It was a great problem, thanks!
If the blocks in the initial and final positions are same, the puzzle is solvable in 3 steps.
We will first shuffle columns, then rows, then columns again.
Let's match positions in the initial position with positions in the final position in an arbitrary way, such that the color is same. Therefore, we have n^2 quadruples of numbers:
Every (x1,y1) appears exactly once and every (x2,y2) appears exactly once.
We want move the block (x1,y1,x2,y2) via some (x1,y3): (x1,y1) -> (x1,y3) -> (x2,y3) -> (x2,y2), so that all (x1,y3)'s are distinct and all (x2,y3)'s are distinct.
In other words, for each y3 we want to choose n quadruples with distinct x1's and distinct x2's.
Define A[i,j] to be the number of quadruples with x1=i and x2=j. The sum of every row and of every column of this matrix is n. For y3=1, we want to choose n positive elements of this matrix, each from a different row and different column. Then we will subtract 1 from those elements and continue. (in other words, subtract a permutation matrix). In the second step, the sum of each row and column will be (n-1).
It remains to be proven that in a matrix with nonnegative integer entries such that each row and each column sums up to the same (positive) number, we can choose one element in each row and in each column.

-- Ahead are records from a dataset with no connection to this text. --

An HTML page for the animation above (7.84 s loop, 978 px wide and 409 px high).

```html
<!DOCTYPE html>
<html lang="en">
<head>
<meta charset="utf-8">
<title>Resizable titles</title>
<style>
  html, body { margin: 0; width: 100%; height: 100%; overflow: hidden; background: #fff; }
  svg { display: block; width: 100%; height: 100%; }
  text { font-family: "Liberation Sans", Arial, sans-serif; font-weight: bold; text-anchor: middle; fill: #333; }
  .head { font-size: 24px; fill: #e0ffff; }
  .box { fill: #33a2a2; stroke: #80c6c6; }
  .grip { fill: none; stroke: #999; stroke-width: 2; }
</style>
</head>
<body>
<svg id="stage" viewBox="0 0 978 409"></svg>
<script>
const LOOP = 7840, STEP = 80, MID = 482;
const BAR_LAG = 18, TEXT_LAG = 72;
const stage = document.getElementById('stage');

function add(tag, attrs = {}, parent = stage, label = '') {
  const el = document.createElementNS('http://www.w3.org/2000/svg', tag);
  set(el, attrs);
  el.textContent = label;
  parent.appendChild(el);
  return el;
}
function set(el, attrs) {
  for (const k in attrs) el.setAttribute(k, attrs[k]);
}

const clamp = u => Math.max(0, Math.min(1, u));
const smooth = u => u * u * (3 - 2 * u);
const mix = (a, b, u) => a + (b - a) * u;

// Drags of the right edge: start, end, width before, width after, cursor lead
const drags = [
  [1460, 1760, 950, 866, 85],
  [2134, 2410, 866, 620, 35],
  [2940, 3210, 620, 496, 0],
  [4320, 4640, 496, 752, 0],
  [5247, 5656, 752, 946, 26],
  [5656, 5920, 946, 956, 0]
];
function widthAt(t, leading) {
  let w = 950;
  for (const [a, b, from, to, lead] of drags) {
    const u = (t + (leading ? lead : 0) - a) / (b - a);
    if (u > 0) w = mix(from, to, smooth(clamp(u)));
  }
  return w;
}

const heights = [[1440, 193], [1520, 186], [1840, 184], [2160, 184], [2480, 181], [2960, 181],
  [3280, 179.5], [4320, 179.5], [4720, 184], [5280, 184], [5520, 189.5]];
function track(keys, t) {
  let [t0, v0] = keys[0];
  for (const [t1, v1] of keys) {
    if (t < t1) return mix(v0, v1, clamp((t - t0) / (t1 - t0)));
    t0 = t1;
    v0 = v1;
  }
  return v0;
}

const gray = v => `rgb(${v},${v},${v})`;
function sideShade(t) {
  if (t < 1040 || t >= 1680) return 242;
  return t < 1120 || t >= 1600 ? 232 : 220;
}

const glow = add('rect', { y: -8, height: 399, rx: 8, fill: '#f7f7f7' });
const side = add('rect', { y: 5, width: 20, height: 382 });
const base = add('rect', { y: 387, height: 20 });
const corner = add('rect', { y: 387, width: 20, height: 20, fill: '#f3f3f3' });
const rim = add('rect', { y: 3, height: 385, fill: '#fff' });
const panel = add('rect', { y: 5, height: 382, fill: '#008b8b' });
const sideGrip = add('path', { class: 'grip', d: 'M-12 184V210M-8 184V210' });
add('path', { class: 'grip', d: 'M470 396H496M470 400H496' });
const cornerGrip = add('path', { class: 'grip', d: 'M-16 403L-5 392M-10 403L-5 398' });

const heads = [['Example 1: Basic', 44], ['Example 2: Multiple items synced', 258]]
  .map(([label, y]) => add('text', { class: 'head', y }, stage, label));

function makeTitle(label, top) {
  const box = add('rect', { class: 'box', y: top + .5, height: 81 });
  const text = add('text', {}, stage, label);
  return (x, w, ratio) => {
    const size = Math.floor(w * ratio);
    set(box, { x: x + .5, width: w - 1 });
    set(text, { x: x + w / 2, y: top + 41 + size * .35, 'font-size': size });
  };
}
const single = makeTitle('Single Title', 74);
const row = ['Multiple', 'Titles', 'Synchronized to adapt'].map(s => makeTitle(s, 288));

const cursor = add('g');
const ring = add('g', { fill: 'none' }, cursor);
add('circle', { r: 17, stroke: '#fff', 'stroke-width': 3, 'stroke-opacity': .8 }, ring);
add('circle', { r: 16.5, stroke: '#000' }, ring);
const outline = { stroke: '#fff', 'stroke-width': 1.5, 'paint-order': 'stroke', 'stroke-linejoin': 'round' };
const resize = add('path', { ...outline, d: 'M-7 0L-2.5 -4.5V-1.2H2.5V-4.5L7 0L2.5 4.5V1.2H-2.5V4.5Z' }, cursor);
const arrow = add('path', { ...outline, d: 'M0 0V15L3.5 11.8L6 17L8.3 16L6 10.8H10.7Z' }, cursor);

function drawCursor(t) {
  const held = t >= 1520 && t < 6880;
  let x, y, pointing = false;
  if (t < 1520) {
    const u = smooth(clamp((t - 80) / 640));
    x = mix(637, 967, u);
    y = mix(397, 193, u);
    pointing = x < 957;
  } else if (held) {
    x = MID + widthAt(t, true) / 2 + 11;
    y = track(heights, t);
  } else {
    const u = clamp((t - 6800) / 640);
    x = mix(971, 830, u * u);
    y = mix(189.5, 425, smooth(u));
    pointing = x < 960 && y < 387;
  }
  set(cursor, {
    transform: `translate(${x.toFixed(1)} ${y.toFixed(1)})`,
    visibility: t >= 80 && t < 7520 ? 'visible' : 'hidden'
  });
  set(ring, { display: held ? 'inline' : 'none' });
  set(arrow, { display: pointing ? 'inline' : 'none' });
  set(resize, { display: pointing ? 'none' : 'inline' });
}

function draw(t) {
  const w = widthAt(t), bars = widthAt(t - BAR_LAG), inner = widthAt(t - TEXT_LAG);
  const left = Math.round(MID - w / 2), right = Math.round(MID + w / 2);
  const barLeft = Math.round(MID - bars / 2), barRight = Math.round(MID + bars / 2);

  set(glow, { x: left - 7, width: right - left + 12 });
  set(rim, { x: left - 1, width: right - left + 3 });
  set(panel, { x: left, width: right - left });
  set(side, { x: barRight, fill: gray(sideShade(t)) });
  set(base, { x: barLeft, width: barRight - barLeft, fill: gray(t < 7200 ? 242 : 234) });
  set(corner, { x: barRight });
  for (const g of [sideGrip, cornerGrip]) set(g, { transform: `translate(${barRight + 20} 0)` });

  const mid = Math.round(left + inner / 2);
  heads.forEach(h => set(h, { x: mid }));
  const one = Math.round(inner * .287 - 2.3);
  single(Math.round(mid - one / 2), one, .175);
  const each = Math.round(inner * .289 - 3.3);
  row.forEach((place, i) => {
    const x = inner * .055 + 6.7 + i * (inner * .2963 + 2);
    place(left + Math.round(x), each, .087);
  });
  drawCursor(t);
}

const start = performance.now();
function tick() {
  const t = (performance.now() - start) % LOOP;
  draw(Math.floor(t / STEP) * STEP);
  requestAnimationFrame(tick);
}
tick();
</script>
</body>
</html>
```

This is such an interesting property. It took me a long time to prove it and at some points I was convinced that it is not always possible.

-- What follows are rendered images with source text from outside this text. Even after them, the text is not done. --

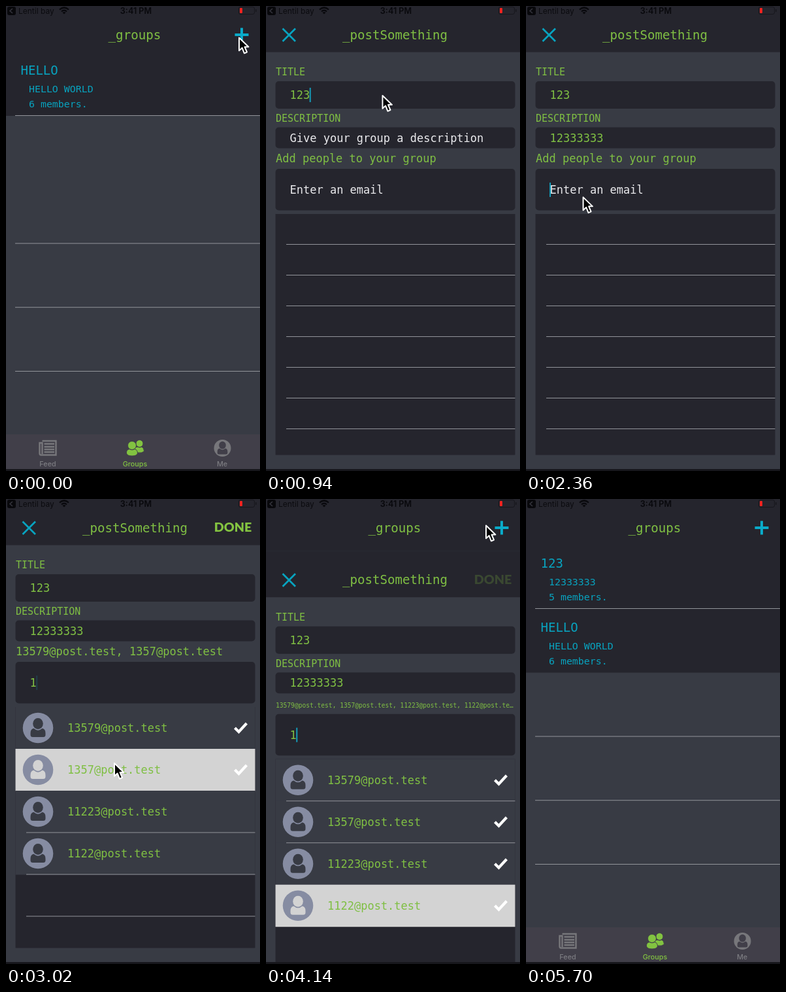
An HTML page that plays this animation: 389x711 px, repeating every 5720 ms.

```html
<!DOCTYPE html>
<html lang="en">
<head>
<meta charset="utf-8">
<style>
  html, body { margin: 0; width: 100%; height: 100%; overflow: hidden; background: #25252d; }
  svg { display: block; width: 389px; height: 711px; }
  text { white-space: pre; }
  .mono { font-family: "DejaVu Sans Mono", monospace; }
  .sans { font-family: Inter, sans-serif; }
</style>
</head>
<body>
<svg id="stage" viewBox="0 0 389 711"></svg>
<script>
const LOOP = 5720;
const DARK = '#25252d', GRAY = '#383b44', GREEN = '#7fbf43', CYAN = '#08a3bf', WHITE = '#e9e9ec';
const CHAR = 10.235; // advance of a 17px monospaced glyph
const PLACEHOLDER = 'Add people to your group';
const PEOPLE = ['13579@post.test', '1357@post.test', '11223@post.test', '1122@post.test'];
const PICK_TIMES = [2800, 2990, 3300, 3560];
const RESULTS_AT = 2560, DONE_AT = 4040, INSERT_AT = 4400, CURSOR_OFF = 5240;

const FIELDS = [
  { id: 'title', y: 142, hint: 'Give your group a title', value: '123', focus: 600, blur: 1250, start: 700, step: 85 },
  { id: 'desc', y: 207.5, hint: 'Give your group a description', value: '12333333', focus: 1250, blur: 2230, start: 1400, step: 85 },
  { id: 'email', y: 287, hint: 'Enter an email', value: '1', focus: 2230, blur: LOOP, start: 2480, step: 85 },
];

// Pointer stops: time, x, y
const POINTER = [
  [0, 357, 48.5], [220, 357, 48.5], [580, 190, 130], [760, 178.5, 137], [1020, 178.5, 137],
  [1230, 172, 198], [1900, 170, 200], [2200, 89, 292], [2450, 87, 292.5], [2760, 160, 345],
  [2860, 163, 352], [2970, 166, 404], [3060, 166, 404], [3270, 163, 470], [3360, 163, 472],
  [3530, 160, 537], [3640, 160, 537], [3980, 337, 40.5], [4200, 337, 40.5], [4600, 328, 83], [5720, 328, 83],
];

const mono = (x, y, size, fill, str, extra = '') =>
  `<text class="mono" x="${x}" y="${y}" font-size="${size}" fill="${fill}" ${extra}>${str}</text>`;
const sans = (x, y, size, fill, str, weight = 500) =>
  `<text class="sans" x="${x}" y="${y}" font-size="${size}" fill="${fill}" font-weight="${weight}" text-anchor="middle">${str}</text>`;
const rect = (x, y, w, h, fill, extra = '') =>
  `<rect x="${x}" y="${y}" width="${w}" height="${h}" fill="${fill}" ${extra}/>`;
const line = (x1, y, x2, extra = '') =>
  `<path d="M${x1} ${y}H${x2}" stroke="#92949a" ${extra}/>`;
const range = n => [...Array(n).keys()];

const entry = (id, name, about, members) => `<g id="${id}">
  ${mono(22.5, 105, 19, CYAN, name)}${mono(35, 132, 14.9, CYAN, about)}
  ${mono(35, 155, 14.9, CYAN, members + ' members.')}</g>`;

const person = (x, y, scale = 1) => `<g transform="translate(${x} ${y}) scale(${scale})">
  <ellipse cy="-6.500" rx="7.800" ry="8.500"/>
  <path d="M-11.500 8Q-11.500 1.500-6.500 .800Q0 6.500 6.500 .800Q11.500 1.500 11.500 8V10.500Q11.500 14 8 14H-8Q-11.500 14-11.500 10.500Z"/></g>`;

const groupsPage = () => `
  ${rect(0, 0, 389, 711, GRAY)}
  <rect id="filled" width="389" fill="${DARK}"/>
  ${mono(197, 50.5, 19.2, GREEN, '_groups', 'text-anchor="middle"')}
  <path d="M350.500 44H371.500M361 33.500V54.500" stroke="#0aabc9" stroke-width="4"/>
  ${entry('added', '123', '12333333', 5)}${entry('hello', 'HELLO', 'HELLO WORLD', 6)}
  ${[0, 2, 3, 4].map(i => line(14, 167.5 + i * 97.75, 389)).join('')}
  ${rect(0, 655, 389, 56, '#413f49')}
  <g fill="none" stroke="#77777b" stroke-width="2.400">
    <path d="M55.500 665H76.500V686.500H53.500Q51.500 686.500 51.500 684V668H55.500V685"/>
    <path d="M58.500 669.500H74M58.500 674H74M58.500 678H74M58.500 682H74"/>
  </g>
  <g fill="#82c341" stroke="#413f49">
    <circle cx="204.500" cy="669" r="5.500"/>
    <path d="M197 681Q196 675 201 674Q205 676 208 674Q211.500 676 211.500 681Q208 684 202 683Z"/>
    <circle cx="193" cy="672" r="6.500"/>
    <path d="M184.500 684Q184 678.500 189 677.500Q193 680 197 677.500Q201.500 678.500 201.500 684Q200 688 193 688Q186 688 184.500 684Z"/>
  </g>
  <circle cx="331.500" cy="676" r="13" fill="#77777b"/>
  <g fill="#413f49">${person(331.5, 676, .68)}</g>
  ${sans(64, 704, 10.8, '#7b7b80', 'Feed')}${sans(197.5, 704, 10.8, '#82c341', 'Groups')}${sans(331, 704, 10.8, '#7b7b80', 'Me')}`;

const resultRow = (mail, i) => `<g transform="translate(0 ${318 + i * 64})">
  <rect id="row${i}" x="14.500" width="367" height="64.500"/>
  <circle cx="49" cy="32" r="23.300" fill="#868ca2"/>
  <g id="face${i}">${person(49, 32)}</g>
  ${mono(94, 38, 17, GREEN, mail)}
  <path id="check${i}" d="M350.500 32L356.500 38L368.500 25" fill="none" stroke="#fff" stroke-width="4.200"/></g>`;

const formPage = () => `<g id="form">
  ${rect(0, 0, 389, 711, GRAY)}${rect(0, 0, 389, 70.5, DARK)}
  <path d="M25.500 34.500L45 54M45 34.500L25.500 54" stroke="${CYAN}" stroke-width="2.800"/>
  ${mono(197.5, 50.5, 19.1, GREEN, '_postSomething', 'text-anchor="middle"')}
  <text id="done" x="347.500" y="50" font-family="Lato, sans-serif" font-weight="900" font-size="19.700" fill="#84c441" text-anchor="middle">DONE</text>
  ${mono(15, 106, 15, GREEN, 'TITLE')}${mono(15, 177, 15, GREEN, 'DESCRIPTION')}
  <text id="caption" class="mono" x="15" y="239" fill="${GREEN}"></text>
  ${[[115, 42], [185.5, 32], [249, 63.5]].map(([y, h]) => rect(14.5, y, 367, h, DARK, 'rx="5"')).join('')}
  ${FIELDS.map(f => mono(36.5, f.y, 17, WHITE, '', `id="${f.id}"`)).join('')}
  <rect id="caret" width="2" height="22" fill="#149bb8"/>
  ${rect(14.5, 318, 367, 368.5, DARK)}
  <g id="blank">${range(7).map(i => line(31, 364.5 + i * 47, 381.5)).join('')}</g>
  <g id="results">${PEOPLE.map(resultRow).join('')}
    ${range(5).map(i => line(31, 382 + i * 64, 381.5, `id="sep${i}"`)).join('')}</g>
</g>`;

const statusBar = () => `
  ${rect(2, 1, 13, 13, '#08080b', 'rx="3"')}
  <path d="M10 4L6 7.500L10 11" fill="none" stroke="#34343c" stroke-width="1.600"/>
  <text class="sans" x="19" y="11.500" font-size="12" fill="#0b0b0f">Lentil bay</text>
  ${sans(199, 11.5, 12.6, '#08080c', '3:41 PM', 600)}
  <g fill="none" stroke="#08080c" stroke-width="2.200"><path d="M82 5.500Q89 -.500 96 5.500M85 8.300Q89 4.800 93 8.300"/></g>
  <path d="M86.500 10Q89 8 91.500 10L89 12.500Z" fill="#08080c"/>
  ${rect(356.5, 1.5, 24, 11, 'none', 'rx="2.500" stroke="#17171c"')}${rect(382, 5, 1.5, 4, '#17171c')}
  ${rect(358, 3, 4, 8, '#f3221f', 'rx="1"')}`;

document.getElementById('stage').innerHTML = `${groupsPage()}${formPage()}${statusBar()}
  ${rect(0, 708, 389, 3, '#17171c')}
  <path id="pointer" d="M0 0V19.800L4.600 15.500L8 23.800L12 22L8.600 14H14.400Z" fill="#000" stroke="#fff" stroke-width="2" stroke-linejoin="round"/>`;

const el = {};
document.querySelectorAll('[id]').forEach(node => { el[node.id] = node; });
const set = (id, attrs) => { for (const key in attrs) el[id].setAttribute(key, attrs[key]); };
const show = (id, on) => set(id, { visibility: on ? 'inherit' : 'hidden' });
const write = (id, str) => { if (el[id].textContent !== str) el[id].textContent = str; };
const clamp = v => Math.max(0, Math.min(1, v));
const smooth = v => { v = clamp(v); return v * v * (3 - 2 * v); };

function pointerAt(t) {
  const i = Math.max(1, POINTER.findIndex(p => p[0] >= t));
  const [t0, x0, y0] = POINTER[i - 1], [t1, x1, y1] = POINTER[i];
  const k = smooth((t - t0) / (t1 - t0));
  return [x0 + (x1 - x0) * k, y0 + (y1 - y0) * k];
}

function caretOpacity(elapsed) {
  const phase = elapsed % 800;
  return phase < 650 ? 1 - clamp((phase - 470) / 90) : clamp((phase - 700) / 90);
}

function drawFields(t) {
  for (const f of FIELDS) {
    const typed = Math.max(0, Math.min(f.value.length, Math.floor((t - f.start) / f.step) + 1));
    write(f.id, typed ? f.value.slice(0, typed) : f.hint);
    set(f.id, { fill: typed ? GREEN : WHITE });
    if (t >= f.focus && t < f.blur) {
      const lastKey = typed ? f.start + (typed - 1) * f.step : f.focus;
      set('caret', { x: 36 + typed * CHAR, y: f.y - 17, opacity: caretOpacity(t - lastKey) });
    }
  }
  show('caret', t >= FIELDS[0].focus);
}

function drawResults(t) {
  const listed = t >= RESULTS_AT;
  const picked = PICK_TIMES.filter(p => t >= p).length;
  show('blank', !listed);
  show('results', listed);
  PEOPLE.forEach((_, i) => {
    const fill = i === picked - 1 ? '#d3d3d3' : GRAY;
    set('row' + i, { fill });
    set('face' + i, { fill });
    show('check' + i, listed && i < picked);
  });
  range(5).forEach(i => show('sep' + i, listed && (!picked || (i !== picked - 1 && i !== picked - 2))));

  const full = picked ? PEOPLE.slice(0, picked).join(', ') : PLACEHOLDER;
  write('caption', full.length > 63 ? full.slice(0, 62) + '…' : full);
  set('caption', { 'font-size': Math.max(9.6, Math.min(17, 366 / full.length / .602)) });
  show('done', picked > 0);
  set('done', { opacity: t >= DONE_AT ? .22 : 1 });
}

function render(t) {
  const inserted = t >= INSERT_AT;
  set('filled', { height: inserted ? 265.5 : 168 });
  set('hello', { transform: `translate(0 ${inserted ? 97.75 : 0})` });
  show('added', inserted);

  const offset = 711 * (1 - smooth((t - 10) / 420) + smooth((t - 4066) / 360));
  set('form', { transform: `translate(0 ${offset.toFixed(2)})` });
  drawFields(t);
  drawResults(t);

  set('pointer', { transform: `translate(${pointerAt(t).map(v => v.toFixed(2)).join(' ')})` });
  show('pointer', t < CURSOR_OFF);
}

const began = performance.now();
function tick() {
  render((performance.now() - began) % LOOP);
  requestAnimationFrame(tick);
}
tick();
</script>
</body>
</html>
```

It is not enough that the sum of each row and each column is positive (not equal)! For example:
OK - now why the property is true.
It is an immediate consequence of the Hall's Marriage Theorem. We are matching rows to columns. The theorem states that it is possible to match set A to distinct elements of B iff for each subset S of A, the number of elements matched by S is greater than or equal to |S|.
In our case, choose a subset S of rows. Suppose the sum of each row and column is c. Then, the sum of these rows is |S|*c. The matched columns contain all the positive entries out of these rows, so the sum of these columns must be at least |S|*c, hence there must be at least |S| of them!
Now the algorithm.
From the theorem it is easy to check whether the puzzle is solvable in 3 steps. It is also easy to check if it is solvable in 0 or 1 steps. What remains is to check whether it is solvable in 2 steps, if it is solvable at all (the colors are same).
Suppose we are permuting columns first, and then the rows (then we transpose the inputs and check again).
For each color calculate the set of initial and final positions for that color. We want to match the initial positions (x1,y1) to the final positions (x2,y2) so that all the intermediate squares (x1,y2) are distinct.
If there is just one copy of a color, we just match and mark the square (x1,y2) as used.
Now what happens if there are two copies (that was the most possible) of a color? If the initial positions are in the same column or final positions are in the same row, again there is just one possibility really (mark squares (x1,y2) and (x1,y2') as used).
OK, but we are left with some colors for which there are two options - either mark (x1,y2) and (x1',y2') OR (x1,y2') and (x1',y2) as used.
Now this part of my algorithm was pretty dumb (come on, I was tired) But I don't know if it can be done much better.
For some colors, one (or both) of these options may not be possible, due to the fact that some squares have already been marked. Then we know what to do - choose the other option.
I just do this repeatedly until all the squares in question are unmarked for each of the colors left.
Now guess what I did next.... Hopefully we are left with not so many colors (I guess 0 most of the time), so just brute-force all 2^K possibilities!